## Work required
Your job with the data below is to output exactly the lines from the one holding "270C386 240 408" down to the one holding "349C924 379 920", both included, and no others.

## Raw data

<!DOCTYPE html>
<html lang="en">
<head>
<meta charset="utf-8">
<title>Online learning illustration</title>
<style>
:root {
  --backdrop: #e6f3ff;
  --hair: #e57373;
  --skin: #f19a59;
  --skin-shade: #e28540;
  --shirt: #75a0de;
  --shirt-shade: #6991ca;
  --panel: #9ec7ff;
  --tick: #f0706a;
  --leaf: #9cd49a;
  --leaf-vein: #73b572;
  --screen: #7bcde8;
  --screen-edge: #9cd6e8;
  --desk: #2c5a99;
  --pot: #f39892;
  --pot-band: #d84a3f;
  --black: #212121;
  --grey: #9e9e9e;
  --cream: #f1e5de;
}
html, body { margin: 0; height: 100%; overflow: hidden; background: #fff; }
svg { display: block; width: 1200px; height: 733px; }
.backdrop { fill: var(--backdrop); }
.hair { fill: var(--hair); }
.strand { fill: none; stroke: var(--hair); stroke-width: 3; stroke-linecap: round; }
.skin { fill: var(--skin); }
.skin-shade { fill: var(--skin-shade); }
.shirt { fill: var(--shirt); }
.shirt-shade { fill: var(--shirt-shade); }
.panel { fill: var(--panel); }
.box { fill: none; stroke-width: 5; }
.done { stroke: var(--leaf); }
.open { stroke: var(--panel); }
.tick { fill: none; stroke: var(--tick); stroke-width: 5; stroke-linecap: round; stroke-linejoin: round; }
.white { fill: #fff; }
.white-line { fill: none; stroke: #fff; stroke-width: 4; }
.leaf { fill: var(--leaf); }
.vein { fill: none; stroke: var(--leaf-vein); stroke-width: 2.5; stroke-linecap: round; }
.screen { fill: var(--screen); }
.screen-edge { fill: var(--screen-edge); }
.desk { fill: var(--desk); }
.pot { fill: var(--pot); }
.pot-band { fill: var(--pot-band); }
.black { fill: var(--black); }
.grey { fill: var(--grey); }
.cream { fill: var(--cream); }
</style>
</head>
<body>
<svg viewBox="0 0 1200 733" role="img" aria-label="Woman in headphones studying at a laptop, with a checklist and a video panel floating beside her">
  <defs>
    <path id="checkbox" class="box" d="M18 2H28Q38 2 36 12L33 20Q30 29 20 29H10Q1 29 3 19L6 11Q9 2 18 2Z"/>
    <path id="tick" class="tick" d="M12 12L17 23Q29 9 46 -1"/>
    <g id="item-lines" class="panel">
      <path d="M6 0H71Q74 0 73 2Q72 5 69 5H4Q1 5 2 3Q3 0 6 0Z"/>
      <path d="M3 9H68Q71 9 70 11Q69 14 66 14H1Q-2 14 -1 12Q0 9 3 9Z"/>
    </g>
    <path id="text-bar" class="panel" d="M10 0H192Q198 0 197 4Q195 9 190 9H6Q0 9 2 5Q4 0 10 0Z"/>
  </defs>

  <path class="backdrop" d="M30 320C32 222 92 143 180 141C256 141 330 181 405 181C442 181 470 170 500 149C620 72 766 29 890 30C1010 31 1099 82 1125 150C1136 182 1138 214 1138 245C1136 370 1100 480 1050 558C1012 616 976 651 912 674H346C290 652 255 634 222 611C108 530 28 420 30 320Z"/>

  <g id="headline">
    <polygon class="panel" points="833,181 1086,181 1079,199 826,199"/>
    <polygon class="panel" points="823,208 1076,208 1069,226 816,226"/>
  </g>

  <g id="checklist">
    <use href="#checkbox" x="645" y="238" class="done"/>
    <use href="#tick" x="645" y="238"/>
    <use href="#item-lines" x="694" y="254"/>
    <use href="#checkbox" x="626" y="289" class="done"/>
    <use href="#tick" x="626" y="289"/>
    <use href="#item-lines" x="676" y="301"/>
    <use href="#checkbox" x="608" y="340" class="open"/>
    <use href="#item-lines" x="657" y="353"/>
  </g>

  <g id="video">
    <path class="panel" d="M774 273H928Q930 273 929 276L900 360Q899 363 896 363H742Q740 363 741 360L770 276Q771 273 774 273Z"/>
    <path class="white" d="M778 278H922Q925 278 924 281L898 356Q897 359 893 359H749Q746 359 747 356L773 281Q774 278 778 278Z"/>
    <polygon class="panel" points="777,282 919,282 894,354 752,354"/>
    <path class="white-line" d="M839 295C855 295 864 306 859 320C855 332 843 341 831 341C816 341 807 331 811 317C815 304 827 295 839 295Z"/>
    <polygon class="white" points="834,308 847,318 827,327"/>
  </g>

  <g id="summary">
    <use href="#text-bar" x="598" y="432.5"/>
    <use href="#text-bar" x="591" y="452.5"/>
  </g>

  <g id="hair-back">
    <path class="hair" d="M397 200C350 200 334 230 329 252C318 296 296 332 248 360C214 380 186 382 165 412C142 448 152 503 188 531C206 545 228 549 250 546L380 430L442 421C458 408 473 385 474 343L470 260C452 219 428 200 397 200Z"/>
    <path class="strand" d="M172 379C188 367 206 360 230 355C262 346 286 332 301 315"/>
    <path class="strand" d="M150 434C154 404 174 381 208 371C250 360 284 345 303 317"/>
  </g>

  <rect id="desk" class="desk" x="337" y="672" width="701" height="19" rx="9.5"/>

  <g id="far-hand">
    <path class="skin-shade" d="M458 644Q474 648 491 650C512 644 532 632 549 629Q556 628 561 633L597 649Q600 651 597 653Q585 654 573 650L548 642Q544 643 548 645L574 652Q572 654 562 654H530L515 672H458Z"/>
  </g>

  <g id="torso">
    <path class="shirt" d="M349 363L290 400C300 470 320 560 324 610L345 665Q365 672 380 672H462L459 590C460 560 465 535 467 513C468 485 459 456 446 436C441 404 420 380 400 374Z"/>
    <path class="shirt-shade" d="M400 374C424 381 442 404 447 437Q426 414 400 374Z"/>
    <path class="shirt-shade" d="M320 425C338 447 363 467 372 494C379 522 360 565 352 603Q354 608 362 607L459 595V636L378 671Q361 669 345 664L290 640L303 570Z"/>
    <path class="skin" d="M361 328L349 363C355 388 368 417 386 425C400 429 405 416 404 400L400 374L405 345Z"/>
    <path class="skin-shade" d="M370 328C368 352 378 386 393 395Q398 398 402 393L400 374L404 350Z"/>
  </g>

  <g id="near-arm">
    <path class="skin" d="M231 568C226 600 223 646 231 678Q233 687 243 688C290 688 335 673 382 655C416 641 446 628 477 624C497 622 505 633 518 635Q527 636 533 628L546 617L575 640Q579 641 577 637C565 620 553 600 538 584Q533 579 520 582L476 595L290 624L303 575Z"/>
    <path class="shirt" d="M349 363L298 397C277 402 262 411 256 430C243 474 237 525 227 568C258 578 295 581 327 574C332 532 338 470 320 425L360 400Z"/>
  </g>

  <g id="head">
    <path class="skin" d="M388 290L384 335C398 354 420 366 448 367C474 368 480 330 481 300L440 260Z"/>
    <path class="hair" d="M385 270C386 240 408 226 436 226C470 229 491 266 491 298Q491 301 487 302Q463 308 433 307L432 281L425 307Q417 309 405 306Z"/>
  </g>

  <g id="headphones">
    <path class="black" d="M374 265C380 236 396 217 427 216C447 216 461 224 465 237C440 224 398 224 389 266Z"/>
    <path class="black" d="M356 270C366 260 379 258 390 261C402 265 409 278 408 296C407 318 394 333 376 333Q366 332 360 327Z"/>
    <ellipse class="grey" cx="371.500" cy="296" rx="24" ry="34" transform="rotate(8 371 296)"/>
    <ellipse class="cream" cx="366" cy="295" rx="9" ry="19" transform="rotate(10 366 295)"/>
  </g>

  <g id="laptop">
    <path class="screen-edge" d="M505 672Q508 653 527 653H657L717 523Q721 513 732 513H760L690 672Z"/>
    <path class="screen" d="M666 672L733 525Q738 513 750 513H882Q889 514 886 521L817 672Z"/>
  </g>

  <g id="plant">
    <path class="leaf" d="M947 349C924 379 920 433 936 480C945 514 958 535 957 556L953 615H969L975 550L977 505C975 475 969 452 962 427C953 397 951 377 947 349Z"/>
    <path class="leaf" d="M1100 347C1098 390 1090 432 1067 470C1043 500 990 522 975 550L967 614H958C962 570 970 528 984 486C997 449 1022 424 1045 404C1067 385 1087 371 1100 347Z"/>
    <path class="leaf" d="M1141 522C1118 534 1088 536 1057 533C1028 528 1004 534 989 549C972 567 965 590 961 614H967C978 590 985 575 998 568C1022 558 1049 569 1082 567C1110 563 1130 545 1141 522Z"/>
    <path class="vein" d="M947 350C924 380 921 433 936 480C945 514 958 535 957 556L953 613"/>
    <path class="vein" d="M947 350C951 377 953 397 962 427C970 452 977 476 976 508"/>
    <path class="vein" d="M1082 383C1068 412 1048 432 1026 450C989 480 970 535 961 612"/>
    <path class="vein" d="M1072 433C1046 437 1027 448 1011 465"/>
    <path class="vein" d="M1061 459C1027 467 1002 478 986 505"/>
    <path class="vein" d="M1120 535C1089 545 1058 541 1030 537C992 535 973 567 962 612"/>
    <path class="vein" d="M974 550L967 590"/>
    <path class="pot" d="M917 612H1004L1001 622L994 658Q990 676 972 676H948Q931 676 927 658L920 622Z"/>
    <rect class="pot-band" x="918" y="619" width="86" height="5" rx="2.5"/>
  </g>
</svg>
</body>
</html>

## Written answer
    <path class="hair" d="M385 270C386 240 408 226 436 226C470 229 491 266 491 298Q491 301 487 302Q463 308 433 307L432 281L425 307Q417 309 405 306Z"/>
  </g>

  <g id="headphones">
    <path class="black" d="M374 265C380 236 396 217 427 216C447 216 461 224 465 237C440 224 398 224 389 266Z"/>
    <path class="black" d="M356 270C366 260 379 258 390 261C402 265 409 278 408 296C407 318 394 333 376 333Q366 332 360 327Z"/>
    <ellipse class="grey" cx="371.500" cy="296" rx="24" ry="34" transform="rotate(8 371 296)"/>
    <ellipse class="cream" cx="366" cy="295" rx="9" ry="19" transform="rotate(10 366 295)"/>
  </g>

  <g id="laptop">
    <path class="screen-edge" d="M505 672Q508 653 527 653H657L717 523Q721 513 732 513H760L690 672Z"/>
    <path class="screen" d="M666 672L733 525Q738 513 750 513H882Q889 514 886 521L817 672Z"/>
  </g>

  <g id="plant">
    <path class="leaf" d="M947 349C924 379 920 433 936 480C945 514 958 535 957 556L953 615H969L975 550L977 505C975 475 969 452 962 427C953 397 951 377 947 349Z"/>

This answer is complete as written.